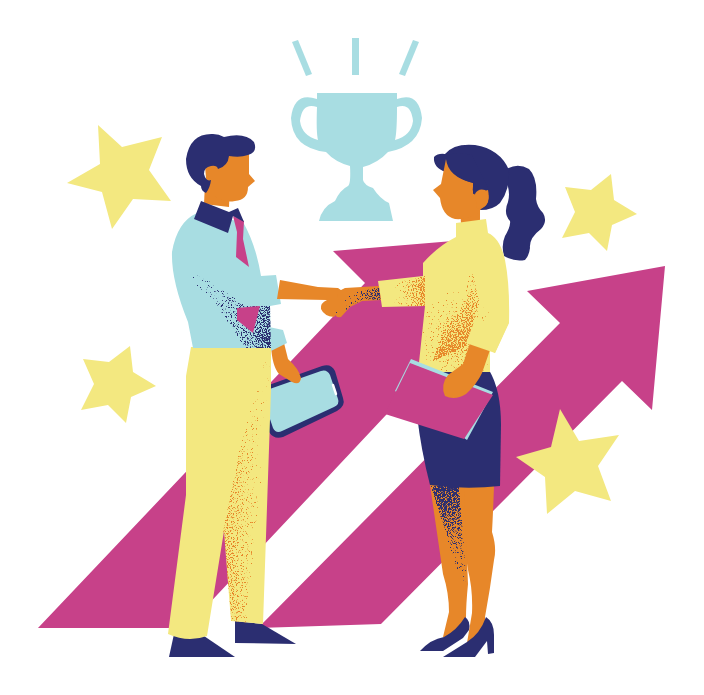
<!DOCTYPE html>
<html lang="en">
<head>
<meta charset="utf-8">
<title>Successful partnership</title>
<style>
:root {
  --navy: #2b2e71;
  --pink: #c74189;
  --yellow: #f3e880;
  --sky: #a8dde2;
  --skin: #e78729;
}
html, body { margin: 0; background: #fff; overflow: hidden; }
svg { display: block; width: 704px; height: 695px; }
.navy { fill: var(--navy); }
.pink { fill: var(--pink); }
.yellow { fill: var(--yellow); }
.sky { fill: var(--sky); }
.skin { fill: var(--skin); }
.navy-grain { filter: url(#grain-navy); }
.skin-grain { filter: url(#grain-skin); }
</style>
</head>
<body>
<svg viewBox="0 0 704 695" role="img" aria-label="A man and a woman shake hands in front of rising arrows, stars and a trophy">
  <defs>
    <filter id="grain-navy" x="0" y="0" width="1" height="1" color-interpolation-filters="sRGB">
      <feTurbulence type="fractalNoise" baseFrequency="0.8" numOctaves="2" seed="4"/>
      <feColorMatrix values="0 0 0 0 0  0 0 0 0 0  0 0 0 0 0  1 0 0 0 0" result="noise"/>
      <feComposite in="SourceGraphic" in2="noise" operator="arithmetic" k2="1" k3="1" k4="-1"/>
      <feComponentTransfer result="dots"><feFuncA type="linear" slope="14"/></feComponentTransfer>
      <feFlood flood-color="#2b2e71"/>
      <feComposite in2="dots" operator="in"/>
    </filter>
    <filter id="grain-skin" x="0" y="0" width="1" height="1" color-interpolation-filters="sRGB">
      <feTurbulence type="fractalNoise" baseFrequency="0.8" numOctaves="2" seed="9"/>
      <feColorMatrix values="0 0 0 0 0  0 0 0 0 0  0 0 0 0 0  1 0 0 0 0" result="noise"/>
      <feComposite in="SourceGraphic" in2="noise" operator="arithmetic" k2="1" k3="1" k4="-1"/>
      <feComponentTransfer result="dots"><feFuncA type="linear" slope="14"/></feComponentTransfer>
      <feFlood flood-color="#e78729"/>
      <feComposite in2="dots" operator="in"/>
    </filter>
    <linearGradient id="fade-right">
      <stop offset="0" stop-opacity=".22"/><stop offset="1" stop-opacity=".56"/>
    </linearGradient>
    <linearGradient id="fade-left">
      <stop offset="0" stop-opacity=".5"/><stop offset="1" stop-opacity=".22"/>
    </linearGradient>
    <linearGradient id="fade-up" x1="0" y1="1" x2="0" y2="0">
      <stop offset="0" stop-opacity=".3"/><stop offset="1" stop-opacity=".64"/>
    </linearGradient>
    <linearGradient id="fade-down" x1="0" y1="0" x2=".3" y2="1">
      <stop offset="0" stop-opacity=".24"/><stop offset="1" stop-opacity=".62"/>
    </linearGradient>
    <radialGradient id="fade-round">
      <stop offset="0" stop-opacity=".52"/><stop offset="1" stop-opacity=".24"/>
    </radialGradient>
    <polygon id="star" points="-5,-38 13,-14 43,-16 24,8 34,35 6,26 -18,44 -18,14 -42,-3 -13,-11"/>
    <clipPath id="shirt-clip">
      <path d="M197 213Q177 222 172 252Q171 280 188 322L193 348H271L270 306L281 304L276 275L261 276Q256 245 243 222Z"/>
    </clipPath>
    <clipPath id="trousers-clip">
      <path d="M191 347H271V390L263 624L231 621L224 531L207 636Q188 643 168 634L186 495V376Z"/>
    </clipPath>
    <clipPath id="blouse-clip">
      <path d="M456 223L486 219L488 233Q500 238 505 260Q510 285 509 323L495 353L490 350V372H418L425 306L382 307L378 281L423 276V263Q438 246 456 237Z"/>
    </clipPath>
  </defs>

  <g id="arrows" class="pink">
    <polygon points="38,628 365,283 333,251 465,240 455,385 420,380 386,415 186,628"/>
    <polygon points="258,628 560,323 527,291 665,266 652,410 622,381 381,624"/>
  </g>

  <g id="stars" class="yellow">
    <polygon points="98,125 122,147 162,137 149,170 171,201 133,199 112,229 102,192 67,183 100,164"/>
    <polygon points="565,187 591,190 611,174 614,200 637,214 612,225 607,251 589,233 562,238 575,212"/>
    <polygon points="83,359 109,362 130,346 133,372 156,386 131,397 126,423 108,405 81,410 94,384"/>
    <polygon points="560,409 579,441 619,435 598,466 611,501 575,491 547,514 545,477 516,457 551,447"/>
  </g>

  <g id="trophy" class="sky">
    <polygon points="292,42 298,40 312,74 306,76"/>
    <rect x="352" y="38" width="7" height="37"/>
    <polygon points="413,40 419,42 405,76 399,74"/>
    <path d="M317 93H397V99Q419 91 422 118Q420 146 388 152Q378 163 363 167V180Q364 185 373 188Q380 199 389 203L393 221H319Q322 207 335 201Q340 190 348 186Q351 184 350 166Q335 162 326 152Q292 148 291 118Q294 91 317 99Z"/>
    <path fill="#fff" d="M317 107Q302 102 300 121Q302 136 318 140Q316 132 317 107ZM397 107Q411 102 413 121Q411 136 395 140Q397 132 397 107Z"/>
  </g>

  <g id="man">
    <g id="tablet">
      <path class="navy" d="M266 386L322 366Q331 363 335 371L343 398Q346 406 337 411L283 437Q274 440 269 432L262 400Z"/>
      <path class="sky" d="M264 391L321 371Q327 369 330 375L338 399Q340 404 334 407L282 431Q276 434 273 428L265 404Z"/>
      <path d="M333 385L336 394" stroke="#fff" stroke-width="2.4" stroke-linecap="round"/>
    </g>
    <path class="skin" d="M271 345L284 343L288 359Q299 369 301 378Q300 386 292 382L279 374Q272 366 271 345Z"/>
    <path class="sky" d="M269 327L283 330L287 343L271 351Z"/>
    <g id="shoes-man" class="navy">
      <polygon points="174,634 204,636 235,657 169,657"/>
      <polygon points="235,621 262,624 296,644 235,643"/>
    </g>
    <path class="yellow" d="M191 347H271V390L263 624L231 621L224 531L207 636Q188 643 168 634L186 495V376Z"/>
    <g clip-path="url(#trousers-clip)">
      <path class="skin-grain" fill="url(#fade-left)" d="M266 350L238 455L223 531L231 624H246L262 475L272 370Z"/>
    </g>
    <path class="sky" d="M197 213Q177 222 172 252Q171 280 188 322L193 348H271L270 306L281 304L276 275L261 276Q256 245 243 222Z"/>
    <g clip-path="url(#shirt-clip)">
      <path class="navy-grain" fill="url(#fade-right)" d="M174 256L246 306H272V348H245L214 302L176 266Z"/>
      <path class="navy-grain" fill="url(#fade-down)" d="M254 307H270V347L256 338Z"/>
    </g>
    <g id="tie" class="pink">
      <polygon points="233,216 244,221 243,239 249,267 236,257 237,232"/>
      <polygon points="237,308 260,306 253,333 237,320"/>
    </g>
    <path class="skin" d="M205 183L230 182L229 207L204 204Z"/>
    <path class="navy" d="M201 201L229 212L238 208L244 222L233 216L228 233L194 219Z"/>
    <path class="skin" d="M205 166L226 151H249V174L255 181L248 187Q248 200 235 201Q220 204 207 190Z"/>
    <path class="navy" d="M206 193Q201 191 201 186Q186 178 186 159Q190 133 213 134Q219 134 224 137Q245 132 254 142Q258 152 248 155Q240 158 229 156Q228 166 218 169Q217 165 211 166Q204 167 204 174Q206 182 211 180Q210 188 206 193Z"/>
    <path class="skin" d="M280 280L318 287L338 288Q348 294 350 303L342 306L334 317Q324 316 321 309Q320 303 327 300L277 299Z"/>
  </g>

  <g id="woman">
    <g id="legs" class="skin">
      <path d="M458 486H494Q493 514 492 532Q497 548 494 560Q490 590 485 617L485 630L467 643L472 613Q473 590 468 570Q461 530 458 486Z"/>
      <path d="M430 485H464L468 584Q466 604 466 618L452 638L443 637L449 612Q449 593 443 574Z"/>
    </g>
    <path class="navy-grain" fill="url(#fade-up)" d="M431 486H458L468 584Q459 582 455 564Z"/>
    <path class="navy-grain" fill="url(#fade-up)" d="M442 486H459L463 530L454 545Z"/>
    <g id="heels" class="navy">
      <path d="M420 651Q431 639 444 637Q457 630 465 617Q471 621 469 630L463 638L443 651Z"/>
      <path d="M443 657L467 642Q480 634 486 617Q494 622 494 635V653L488 654L487 641L475 657Z"/>
    </g>
    <path class="navy" d="M419 370H489Q501 390 501 425L500 486Q465 490 430 485Q421 450 417 415Z"/>
    <path class="navy" d="M505 170Q517 162 529 169Q538 178 536 199Q537 207 543 213Q548 221 541 229Q529 238 530 248Q529 256 525 260Q514 262 504 256Q501 245 505 236Q511 226 510 221Q503 213 508 202Q511 190 505 180Z"/>
    <path class="navy" d="M445 154Q454 143 475 145Q500 149 509 170Q510 190 500 203Q492 211 477 210L446 172Q433 168 434 157Q438 153 445 154Z"/>
    <path class="skin" d="M460 205L480 200L480 222L461 225Z"/>
    <path class="skin" d="M446 159Q448 177 473 183V194L488 190Q491 204 481 209L477 214Q467 220 455 219Q442 216 440 198L433 190L441 184Z"/>
    <path class="navy" d="M446 157Q455 150 472 155L489 190Q480 186 475 195Q471 190 474 183Q450 178 446 157Z"/>
    <path class="skin" d="M475 194Q478 188 485 190Q490 194 488 202Q485 209 477 208Z"/>
    <path class="yellow" d="M456 223L486 219L488 233Q500 238 505 260Q510 285 509 323L495 353L490 350V372H418L425 306L382 307L378 281L423 276V263Q438 246 456 237Z"/>
    <g clip-path="url(#blouse-clip)">
      <ellipse class="skin-grain" fill="url(#fade-round)" cx="456" cy="337" rx="40" ry="48"/>
      <path class="skin-grain" fill="url(#fade-down)" d="M471 266L480 300L473 326L466 346L432 362L444 330L460 312Z"/>
      <path class="skin-grain" fill="url(#fade-right)" d="M386 284L425 276V306H392Z"/>
      <path class="skin-grain" fill="url(#fade-left)" d="M470 345L491 352V372H465Z"/>
    </g>
    <path class="skin" d="M379 286L381 300L362 301L350 307L341 317Q335 318 335 313L342 303Q335 298 339 291L345 288Z"/>
    <path class="navy-grain" fill="url(#fade-right)" d="M334 316L345 294L379 287L381 300L362 301L350 307L341 318Z"/>
    <g id="folder">
      <polygon class="sky" points="411,359 493,392 467,440 395,391"/>
      <polygon class="pink" points="410,363 493,395 464,439 385,414"/>
    </g>
    <path class="skin" d="M470 343L490 350L482 373Q477 384 466 394Q455 401 445 396Q440 385 448 375L463 364Z"/>
    <path class="yellow" d="M474 322L509 322L495 353L466 343Z"/>
  </g>
</svg>
</body>
</html>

######

» **Brief**
Check every line of the data above for the string "stop", and copy those that have it.

» **Answer box**
      <stop offset="0" stop-opacity=".22"/><stop offset="1" stop-opacity=".56"/>
      <stop offset="0" stop-opacity=".5"/><stop offset="1" stop-opacity=".22"/>
      <stop offset="0" stop-opacity=".3"/><stop offset="1" stop-opacity=".64"/>
      <stop offset="0" stop-opacity=".24"/><stop offset="1" stop-opacity=".62"/>
      <stop offset="0" stop-opacity=".52"/><stop offset="1" stop-opacity=".24"/>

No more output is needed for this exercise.